Facts About Eiffel Tower

Arguably one of the world’s most recognisable landmarks, the Eiffel Tower is a celebration of science, engineering and art in unison.

The Eiffel Tower was the brainchild of French structural engineer Alexandre Gustave Eiffel, who proposed a 324m (986ft) tower for the capital’s Champ de Mars, costing the city USD 1.5 million, for its World’s Fair.

Work began in July 1887 and took just under two years to complete. To begin with the framework was pre-assembled in a factory and in total over 300 workers joined 18,000 pieces of puddle iron to produce parts of the frame.

When the parts were ready they were transported to the Champ de Mars where welders secured each segment in place.
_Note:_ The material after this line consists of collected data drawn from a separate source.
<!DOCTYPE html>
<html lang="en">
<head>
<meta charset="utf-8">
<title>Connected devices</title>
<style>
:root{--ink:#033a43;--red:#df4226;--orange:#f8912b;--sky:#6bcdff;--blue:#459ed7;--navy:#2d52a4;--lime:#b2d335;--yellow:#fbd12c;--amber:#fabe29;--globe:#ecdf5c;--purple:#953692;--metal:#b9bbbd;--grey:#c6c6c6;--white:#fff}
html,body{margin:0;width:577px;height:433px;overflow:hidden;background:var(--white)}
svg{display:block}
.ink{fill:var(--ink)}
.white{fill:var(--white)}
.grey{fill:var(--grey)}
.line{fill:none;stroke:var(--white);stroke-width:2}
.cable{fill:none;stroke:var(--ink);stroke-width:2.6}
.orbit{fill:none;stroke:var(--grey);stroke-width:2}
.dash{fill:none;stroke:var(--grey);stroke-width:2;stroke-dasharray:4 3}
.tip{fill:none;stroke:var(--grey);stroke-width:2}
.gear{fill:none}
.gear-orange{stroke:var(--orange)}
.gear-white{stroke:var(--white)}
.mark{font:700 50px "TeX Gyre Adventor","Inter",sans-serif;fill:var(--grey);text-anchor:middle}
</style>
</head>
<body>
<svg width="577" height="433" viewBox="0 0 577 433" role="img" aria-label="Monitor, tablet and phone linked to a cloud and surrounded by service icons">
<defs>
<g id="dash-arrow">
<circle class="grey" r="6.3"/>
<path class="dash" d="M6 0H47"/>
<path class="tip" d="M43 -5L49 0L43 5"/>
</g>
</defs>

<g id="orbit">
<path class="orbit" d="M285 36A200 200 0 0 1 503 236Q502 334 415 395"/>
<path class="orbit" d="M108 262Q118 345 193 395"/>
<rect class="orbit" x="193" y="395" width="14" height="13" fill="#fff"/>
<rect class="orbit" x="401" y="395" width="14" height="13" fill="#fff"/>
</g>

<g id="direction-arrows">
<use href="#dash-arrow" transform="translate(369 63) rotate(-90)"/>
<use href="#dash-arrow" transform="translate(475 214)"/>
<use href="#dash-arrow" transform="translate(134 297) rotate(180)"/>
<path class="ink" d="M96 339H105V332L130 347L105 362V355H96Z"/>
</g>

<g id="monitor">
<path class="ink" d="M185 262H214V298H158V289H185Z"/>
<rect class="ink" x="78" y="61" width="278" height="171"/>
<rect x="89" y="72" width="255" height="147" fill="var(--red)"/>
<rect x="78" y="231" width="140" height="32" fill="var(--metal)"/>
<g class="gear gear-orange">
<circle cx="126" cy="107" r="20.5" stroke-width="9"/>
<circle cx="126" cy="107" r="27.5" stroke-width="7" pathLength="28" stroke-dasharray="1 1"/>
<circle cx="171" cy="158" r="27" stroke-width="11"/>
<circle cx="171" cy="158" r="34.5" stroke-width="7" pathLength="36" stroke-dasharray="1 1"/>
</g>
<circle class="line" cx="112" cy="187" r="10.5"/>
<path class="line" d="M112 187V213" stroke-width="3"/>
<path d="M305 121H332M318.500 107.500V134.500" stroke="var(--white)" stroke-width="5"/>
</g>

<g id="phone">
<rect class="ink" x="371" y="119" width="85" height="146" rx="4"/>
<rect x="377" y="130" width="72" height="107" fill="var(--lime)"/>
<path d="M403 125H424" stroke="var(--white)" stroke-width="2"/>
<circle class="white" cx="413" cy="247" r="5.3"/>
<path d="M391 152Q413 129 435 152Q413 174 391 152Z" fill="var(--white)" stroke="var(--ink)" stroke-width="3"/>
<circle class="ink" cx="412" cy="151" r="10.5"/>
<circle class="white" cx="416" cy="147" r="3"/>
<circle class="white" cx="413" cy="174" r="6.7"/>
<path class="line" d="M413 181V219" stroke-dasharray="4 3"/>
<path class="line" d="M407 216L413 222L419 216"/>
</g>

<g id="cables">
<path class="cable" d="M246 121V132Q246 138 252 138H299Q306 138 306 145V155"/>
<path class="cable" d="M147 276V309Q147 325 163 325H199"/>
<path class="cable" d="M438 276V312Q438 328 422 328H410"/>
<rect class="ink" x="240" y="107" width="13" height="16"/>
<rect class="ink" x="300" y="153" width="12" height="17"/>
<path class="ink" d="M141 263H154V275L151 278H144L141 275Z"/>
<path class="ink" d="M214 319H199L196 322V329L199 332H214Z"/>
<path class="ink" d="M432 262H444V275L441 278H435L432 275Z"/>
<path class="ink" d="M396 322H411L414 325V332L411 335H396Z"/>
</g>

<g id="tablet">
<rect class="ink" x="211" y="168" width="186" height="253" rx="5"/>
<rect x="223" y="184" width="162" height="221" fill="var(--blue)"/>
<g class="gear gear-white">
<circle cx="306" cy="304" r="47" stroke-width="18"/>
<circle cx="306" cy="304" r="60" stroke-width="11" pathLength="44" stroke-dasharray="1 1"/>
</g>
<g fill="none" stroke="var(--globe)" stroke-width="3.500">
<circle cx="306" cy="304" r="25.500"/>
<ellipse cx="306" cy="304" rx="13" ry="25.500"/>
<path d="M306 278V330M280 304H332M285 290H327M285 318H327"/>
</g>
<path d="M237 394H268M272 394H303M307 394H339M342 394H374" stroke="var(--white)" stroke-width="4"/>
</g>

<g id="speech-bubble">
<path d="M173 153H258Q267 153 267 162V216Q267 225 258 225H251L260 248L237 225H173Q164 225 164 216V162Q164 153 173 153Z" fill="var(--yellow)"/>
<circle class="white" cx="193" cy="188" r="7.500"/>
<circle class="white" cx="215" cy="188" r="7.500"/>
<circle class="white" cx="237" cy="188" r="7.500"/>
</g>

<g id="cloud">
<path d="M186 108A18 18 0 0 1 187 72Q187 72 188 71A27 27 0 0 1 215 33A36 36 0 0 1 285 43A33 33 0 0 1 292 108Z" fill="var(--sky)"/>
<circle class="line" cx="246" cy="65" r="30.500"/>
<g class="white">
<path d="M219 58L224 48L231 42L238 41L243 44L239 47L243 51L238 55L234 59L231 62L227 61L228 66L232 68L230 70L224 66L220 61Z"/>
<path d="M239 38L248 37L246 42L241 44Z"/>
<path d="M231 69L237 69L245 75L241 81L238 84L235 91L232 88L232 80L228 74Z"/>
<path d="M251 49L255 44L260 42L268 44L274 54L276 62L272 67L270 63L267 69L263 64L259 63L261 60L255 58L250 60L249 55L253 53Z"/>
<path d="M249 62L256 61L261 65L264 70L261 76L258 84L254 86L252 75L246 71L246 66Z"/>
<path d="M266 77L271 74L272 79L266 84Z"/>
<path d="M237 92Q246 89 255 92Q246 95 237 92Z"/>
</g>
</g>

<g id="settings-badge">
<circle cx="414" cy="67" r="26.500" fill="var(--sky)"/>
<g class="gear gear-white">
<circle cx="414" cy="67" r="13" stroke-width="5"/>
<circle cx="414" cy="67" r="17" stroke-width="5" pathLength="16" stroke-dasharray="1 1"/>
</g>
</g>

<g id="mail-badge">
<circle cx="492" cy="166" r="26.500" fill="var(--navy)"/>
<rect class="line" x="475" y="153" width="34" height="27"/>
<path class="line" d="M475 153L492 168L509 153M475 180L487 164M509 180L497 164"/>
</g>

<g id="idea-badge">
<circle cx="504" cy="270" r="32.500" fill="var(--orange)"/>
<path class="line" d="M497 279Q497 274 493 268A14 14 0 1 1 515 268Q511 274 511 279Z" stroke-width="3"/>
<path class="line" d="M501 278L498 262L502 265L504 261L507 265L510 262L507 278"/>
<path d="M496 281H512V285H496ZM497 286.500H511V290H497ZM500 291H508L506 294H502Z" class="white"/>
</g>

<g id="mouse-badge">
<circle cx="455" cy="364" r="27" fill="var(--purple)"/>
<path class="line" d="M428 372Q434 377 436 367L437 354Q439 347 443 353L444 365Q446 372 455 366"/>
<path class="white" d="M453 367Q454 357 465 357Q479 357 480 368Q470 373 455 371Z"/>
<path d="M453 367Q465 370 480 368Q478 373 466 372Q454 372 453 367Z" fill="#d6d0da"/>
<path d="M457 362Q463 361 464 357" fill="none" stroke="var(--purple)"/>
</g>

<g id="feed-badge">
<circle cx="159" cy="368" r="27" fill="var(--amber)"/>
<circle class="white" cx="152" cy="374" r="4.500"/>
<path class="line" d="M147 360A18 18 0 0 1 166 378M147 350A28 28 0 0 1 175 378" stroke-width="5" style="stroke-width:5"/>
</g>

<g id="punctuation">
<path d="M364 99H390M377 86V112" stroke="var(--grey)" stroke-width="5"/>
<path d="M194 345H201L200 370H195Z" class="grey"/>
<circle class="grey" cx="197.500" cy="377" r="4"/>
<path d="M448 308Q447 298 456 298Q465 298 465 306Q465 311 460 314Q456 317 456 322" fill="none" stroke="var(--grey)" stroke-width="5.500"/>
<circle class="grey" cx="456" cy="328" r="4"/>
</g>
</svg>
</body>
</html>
As the tower grew, moveable platforms were propped into place on the intermediary levels, not only to enable the workforce to weld the latticework together but for their own safety.

Eiffel TowerThe tower features exposed latticework and consists of two main parts; a 2.54-acre base which compromises a platform sitting upon four individual legs known as pylons or bents, and a tower created as the pylons incline towards each other, rising upwards past a second platform which then merges into one long column.

The shape of the tower was engineered using a mathematical calculation involving wind resistance. Eiffel reasoned that the tower had to counterbalance the wind pressure applied on any point by spreading the tension between the construction elements at that point.

Therefore the tower’s curvature revealed two exponentials: a lower base section that delivers stronger resistance to wind forces, meaning the tower will onlysway at a maximum of 6-7cm in the wind.

History of the tower

Eiffel Tower factsThe Eiffel Tower took just two years for 300 workers to complete and despite working on an open framework, and without the safety of intermediate floors, accidents were low and only one man died during construction.

This is thought to have been due to the foresight of Eiffel who had insisted upon safety precautions in the form of moveable stagings, guard rails and screens.

In 1909, at the end of its 20 year lease the tower came under criticism as an eyesore, and was almost torn down. It was only saved because of its antenna, which was used for the city’s communications.